Phyllis Nelson, Assistant Director of the Porter County Public Library System in Indiana, said that “The Panther” by Nelson DeMille was the last book to which she listened. “Wow!” she said, “I love him.” She listened in her car on CD. She said she hopes that, in the very near future, Porter County will be able to offer downloadable services similar to Lake County. Now they have an extensive collection of audio books on CD.
“I'm sure audio books will continue to be a popular format. People are ‘on the go’ more than ever—whether it be for business, vacation, or other personal reasons. And what better way to pass the time in a car than listening to a good book?” said Nelson.
As more and more people become comfortable with the Internet, and carry phones that allow them to listen to recordable material, more are realizing that “listening to books” is a little present you can give yourself.
I've been listening for years. I think the first one was “Krakatoa,” by Simon Winchester, who read it himself and did a darn good job. I picked it up from a Cracker Barrel on the way back from Florida. You can still buy audio books from Cracker Barrel and return them at the next store down the road. “Krakatoa” was brilliant. Even my 30 year-old son was impressed.
Clearly Cracker Barrel was onto something. But more and more people were listening to books in places other than their cars. Around that time, my friend Pat lent me an audio recording of “Reading Lolita in Teheran” by Azar Nafisi (read by Lisette Lecat) in which an Iranian female professor describes the revolution that wrecked her life. It was a truly enlightening book making every news story about Iran a lot more meaningful.
Pretty soon I was at the local library, astounded to find they had a huge collection of books on audio tape. I listened to classics, renowned artists I had missed, histories, biographies, every crime-fighting series I could find—as I cleaned out the silverware drawer, closets, went for walks, re-arranged contents of cabinets, worked in the garden, drove in the car—and knit.

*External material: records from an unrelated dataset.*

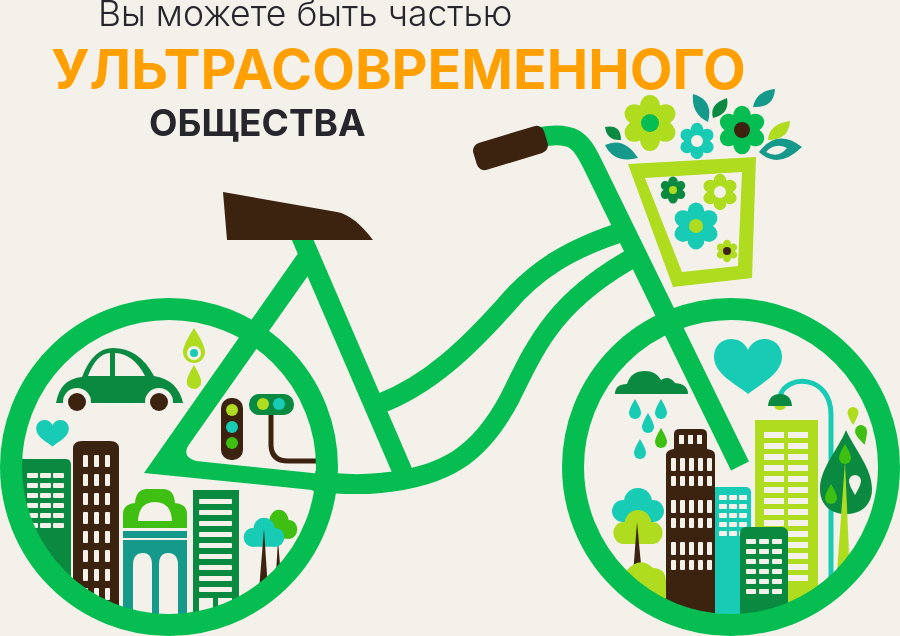
<!DOCTYPE html>
<html lang="ru">
<head>
<meta charset="utf-8">
<title>Вы можете быть частью ультрасовременного общества</title>
<style>
:root {
  --paper: #f4f1ea;
  --ink: #26262c;
  --orange: #ff9f00;
  --green: #06bd52;
  --forest: #0a8a40;
  --leaf: #3fbf12;
  --lime: #afdc1e;
  --teal: #14998a;
  --aqua: #18cbb4;
  --brown: #3c230f;
}
* { margin: 0; padding: 0; box-sizing: border-box; }
html, body { width: 900px; height: 636px; overflow: hidden; background: var(--paper); }
.poster { position: relative; width: 900px; height: 636px; overflow: hidden; }
.bicycle { position: absolute; left: 0; top: 0; display: block; }
.headline { font-family: Inter, "Open Sans", sans-serif; font-weight: 400; }
.headline span { position: absolute; line-height: 1; white-space: nowrap; color: var(--ink); }
.headline .lead { left: 98px; top: -4px; font-size: 35.5px; font-weight: 300; }
.headline .accent { left: 51px; top: 41px; font-size: 55.5px; font-weight: 700; color: var(--orange); }
.headline .close { left: 149px; top: 104px; font-size: 37px; font-weight: 700; }
.paper { fill: var(--paper); }
.green { fill: var(--green); }
.forest { fill: var(--forest); }
.leaf { fill: var(--leaf); }
.lime { fill: var(--lime); }
.teal { fill: var(--teal); }
.aqua { fill: var(--aqua); }
.brown { fill: var(--brown); }
.tube { fill: none; stroke: var(--green); stroke-width: 20; }
.rim { fill: none; stroke: var(--green); stroke-width: 22; }
.pole { fill: none; stroke-width: 5; }
</style>
</head>
<body>
<main class="poster">
<svg class="bicycle" width="900" height="636" viewBox="0 0 900 636" role="img" aria-label="Зелёный велосипед с городом внутри колёс и корзиной цветов">
  <defs>
    <clipPath id="rear-inside"><circle cx="169" cy="467" r="149"/></clipPath>
    <clipPath id="front-inside"><circle cx="731" cy="467" r="149"/></clipPath>
    <g id="flower">
      <g id="petal-pair"><ellipse cy="-17" rx="10" ry="11"/><ellipse cy="17" rx="10" ry="11"/></g>
      <use href="#petal-pair" transform="rotate(60)"/>
      <use href="#petal-pair" transform="rotate(120)"/>
      <circle r="13"/>
    </g>
    <path id="drop" d="M0 -10 Q6 0 6 4 A6 6 0 0 1 -6 4 Q-6 0 0 -10Z"/>
    <path id="heart" d="M0 28 C-12 18 -34 8 -34 -9 C-34 -30 -7 -33 0 -16 C7 -33 34 -30 34 -9 C34 8 12 18 0 28Z"/>
    <g id="crown">
      <circle cx="-15" cy="4" r="11"/><circle cx="15" cy="4" r="11"/><circle cy="-5" r="14"/><rect x="-16" y="2" width="32" height="13"/>
    </g>
    <pattern id="windows-office" x="27" y="473" width="13" height="10" patternUnits="userSpaceOnUse"><rect class="paper" width="11" height="5" rx="1"/></pattern>
    <pattern id="windows-tower" x="83" y="455" width="11" height="19" patternUnits="userSpaceOnUse"><rect class="paper" width="5" height="12" rx="1"/></pattern>
    <pattern id="windows-stripe" x="199" y="499" width="33" height="11" patternUnits="userSpaceOnUse"><rect class="paper" width="33" height="5" rx="1"/></pattern>
    <pattern id="windows-brown" x="671" y="458" width="9" height="42" patternUnits="userSpaceOnUse"><rect class="paper" width="5" height="13" rx="1"/><rect class="paper" y="18" width="5" height="10" rx="1"/></pattern>
    <pattern id="windows-aqua" x="719" y="495" width="10" height="9" patternUnits="userSpaceOnUse"><rect class="paper" width="8" height="5" rx="1"/></pattern>
    <pattern id="windows-lime" x="764" y="432" width="24" height="11" patternUnits="userSpaceOnUse"><rect class="paper" width="20" height="6"/></pattern>
    <pattern id="windows-green" x="746" y="539" width="13" height="10" patternUnits="userSpaceOnUse"><rect class="paper" width="10" height="5" rx="1"/></pattern>
  </defs>

  <g id="rear-city" clip-path="url(#rear-inside)">
    <g id="car">
      <path class="forest" d="M56 403 Q60 379 82 377 Q93 348 113 348 Q139 348 154 376 Q178 380 183 403Z"/>
      <path class="paper" d="M88 376 Q96 354 110 353 V376Z M115 353 Q134 354 145 376 H115Z"/>
      <circle class="paper" cx="77" cy="402" r="14"/><circle class="brown" cx="77" cy="402" r="9"/>
      <circle class="paper" cx="159" cy="402" r="14"/><circle class="brown" cx="159" cy="402" r="9"/>
    </g>
    <path class="lime" d="M194 328 Q205 345 205 352 A11 11 0 0 1 183 352 Q183 345 194 328Z"/>
    <circle class="paper" cx="194" cy="353" r="7"/><circle class="aqua" cx="194" cy="353" r="4"/>
    <use href="#drop" class="lime" transform="translate(194 377) scale(1.2)"/>
    <use href="#heart" class="aqua" transform="translate(52.500 433) scale(.48)"/>
    <g id="traffic-lights">
      <rect class="brown" x="221" y="398" width="22" height="62" rx="10"/>
      <circle class="lime" cx="232" cy="410" r="6"/><circle class="aqua" cx="232" cy="427" r="6"/><circle class="leaf" cx="232" cy="443" r="6"/>
      <path class="pole" stroke="var(--brown)" d="M271 414 V446 Q272 461 288 461 H320"/>
      <rect class="forest" x="249" y="394" width="45" height="21" rx="10"/>
      <circle class="lime" cx="263" cy="404" r="6"/><circle class="aqua" cx="279" cy="404" r="6"/>
    </g>
    <path class="forest" d="M15 459 H66 Q71 459 71 465 V636 H15Z"/>
    <rect fill="url(#windows-office)" x="27" y="473" width="39" height="55"/>
    <path class="brown" d="M73 636 V449 Q73 441 82 441 H110 Q119 441 119 449 V636Z"/>
    <rect fill="url(#windows-tower)" x="83" y="455" width="29" height="145"/>
    <path class="leaf" fill-rule="evenodd" d="M123 528 V514 Q123 504 135 503 Q136 489 147 489 H163 Q174 489 175 503 Q187 504 187 514 V528Z M138 521 H172 Q171 502 155 502 Q139 502 138 521Z"/>
    <rect class="teal" x="123" y="531" width="64" height="100"/>
    <path class="paper" d="M123 538 H187 V540 H123Z M133 636 V565 Q133 553 143 553 Q152 553 152 565 V636Z M159 636 V565 Q159 553 168 553 Q178 553 178 565 V636Z"/>
    <rect class="forest" x="193" y="490" width="46" height="146"/>
    <rect fill="url(#windows-stripe)" x="199" y="499" width="33" height="93"/>
    <path class="paper" d="M199 598 H213 V620 H199Z M218 598 H232 V620 H218Z"/>
    <g id="park">
      <use href="#crown" class="leaf" transform="translate(279 526) scale(.7 .85)"/>
      <path class="brown" d="M278 540 L282 590 H275Z"/>
      <use href="#crown" class="aqua" transform="translate(264 534) scale(.78 .85)"/>
      <path class="brown" d="M264 529 L268 590 H259Z"/>
    </g>
  </g>

  <g id="front-city" clip-path="url(#front-inside)">
    <path class="forest" d="M615 394 Q615 384 627 384 Q631 371 645 371 Q656 371 661 380 Q669 375 675 383 Q688 384 688 394Z"/>
    <g id="rain">
      <use href="#drop" class="aqua" x="635" y="409"/><use href="#drop" class="aqua" x="661" y="409"/>
      <use href="#drop" class="aqua" x="648" y="423"/><use href="#drop" class="aqua" x="640" y="449"/>
      <use href="#drop" class="leaf" x="661" y="438"/>
    </g>
    <use href="#heart" class="aqua" x="748" y="366"/>
    <g id="street-lamp">
      <path class="pole" stroke="var(--aqua)" d="M831 600 V415 C831 374 786 374 780 396"/>
      <path class="lime" d="M774 404 H786 Q786 410 780 410 Q774 410 774 404Z"/>
      <path class="forest" d="M768 406 Q769 394 780 394 Q791 394 792 406Z"/>
    </g>
    <rect class="lime" x="755" y="420" width="63" height="216"/>
    <rect fill="url(#windows-lime)" x="764" y="432" width="45" height="150"/>
    <rect class="aqua" x="710" y="487" width="41" height="149" rx="5"/>
    <rect fill="url(#windows-aqua)" x="719" y="495" width="29" height="45"/>
    <path class="brown" d="M666 636 V455 Q666 450 674 449 V434 Q674 429 680 429 H701 Q707 429 707 434 V449 Q715 450 715 455 V636Z"/>
    <path class="paper" d="M679 435 H684 V444 H679Z M688 435 H693 V444 H688Z M697 435 H702 V444 H697Z"/>
    <rect fill="url(#windows-brown)" x="671" y="458" width="41" height="112"/>
    <rect class="forest" x="740" y="527" width="48" height="109" rx="6"/>
    <rect fill="url(#windows-green)" x="746" y="539" width="37" height="56"/>
    <g id="grove">
      <use href="#crown" class="aqua" transform="translate(638 507)"/>
      <use href="#crown" class="lime" transform="translate(638 529) scale(.95 1)"/>
      <path class="brown" d="M637 522 L642 575 H633Z"/>
      <path class="lime" d="M605 636 V575 Q612 561 626 571 Q640 555 653 568 Q666 568 666 582 V636Z"/>
    </g>
    <g id="drop-tree">
      <path class="forest" d="M846 430 C855 450 872 468 872 489 C872 506 860 514 846 514 C832 514 820 506 820 489 C820 468 838 450 846 430Z"/>
      <path class="lime" d="M845 462 L851 600 H835Z"/>
      <use href="#drop" class="leaf" x="845" y="454"/>
      <use href="#drop" class="leaf" x="831" y="494"/>
      <use href="#drop" class="paper" transform="translate(855 485) rotate(180)"/>
      <use href="#drop" class="lime" transform="translate(853 416) rotate(180) scale(.9)"/>
      <use href="#drop" class="leaf" transform="translate(862 435) rotate(165)"/>
    </g>
  </g>

  <g id="bike-frame">
    <circle class="rim" cx="169" cy="467" r="158"/>
    <circle class="rim" cx="731" cy="467" r="158"/>
    <path class="green" d="M299 252 L144 473 L322 491 V474 L196 461 Q182 457 188 446 L312 270Z"/>
    <path class="tube" d="M301 236 L404 475"/>
    <path class="tube" d="M314 481 Q350 486 380 483 C445 477 480 455 510 398 C536 345 555 300 638 255"/>
    <path class="tube" stroke-width="18" d="M379 404 C430 385 470 345 505 306 C535 270 570 248 628 230"/>
    <path class="tube" d="M540 137 C574 131 581 141 592 163 L740 466"/>
    <rect class="brown" x="-37" y="-14" width="74" height="28" rx="8" transform="translate(510.500 148) rotate(-17)"/>
    <path class="brown" d="M223 192 L337 212 Q354 215 373 240 H227Z"/>
  </g>

  <g id="basket">
    <path class="lime" fill-rule="evenodd" d="M628 164 L756 157 L752 278 L673 287Z M645 178 L682 272 L738 266 L742 172Z"/>
    <use href="#flower" class="forest" transform="translate(673 190) scale(.48)"/><circle class="lime" cx="673" cy="190" r="4"/>
    <use href="#flower" class="lime" transform="translate(720 192) scale(.65)"/><circle class="paper" cx="720" cy="192" r="6"/>
    <use href="#flower" class="aqua" transform="translate(696 226) scale(.84)"/><circle class="lime" cx="696" cy="226" r="7"/>
    <use href="#flower" class="lime" transform="translate(727 251) scale(.4)"/><circle class="brown" cx="727" cy="251" r="4"/>
  </g>

  <g id="bouquet">
    <path class="forest" d="M605 127 Q621 124 621 140 Q607 141 605 127Z M727 98 Q730 114 713 118 Q709 104 727 98Z"/>
    <path class="teal" d="M605 145 Q624 136 638 158 Q614 164 605 145Z M693 94 Q714 100 708 122 Q691 114 693 94Z M775 89 Q774 108 753 107 Q756 91 775 89Z"/>
    <path class="lime" d="M790 121 Q789 140 768 140 Q769 124 790 121Z"/>
    <path class="teal" d="M759 152 Q777 128 802 147 Q778 170 759 152Z"/>
    <path class="paper" d="M766 152 Q775 142 787 148 Q778 159 766 152Z"/>
    <use href="#flower" class="lime" transform="translate(650 123)"/><circle class="green" cx="650" cy="123" r="9"/>
    <use href="#flower" class="green" transform="translate(742 130) scale(.87)"/><circle class="brown" cx="742" cy="130" r="8"/>
    <use href="#flower" class="aqua" transform="translate(697 141) scale(.65)"/><circle class="paper" cx="697" cy="141" r="6"/>
  </g>
</svg>
<h1 class="headline">
  <span class="lead">Вы можете быть частью</span>
  <span class="accent">УЛЬТРАСОВРЕМЕННОГО</span>
  <span class="close">ОБЩЕСТВА</span>
</h1>
</main>
</body>
</html>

I found different places to acquire books: the Chicago Public Library was building its “downloadable” collection. While still in your pajamas, you could go online and order a book. If it was super popular, you had to wait until it came in.
OK, that friend of mine in the first paragraph was me. And those books were, and continue to be, fabulous.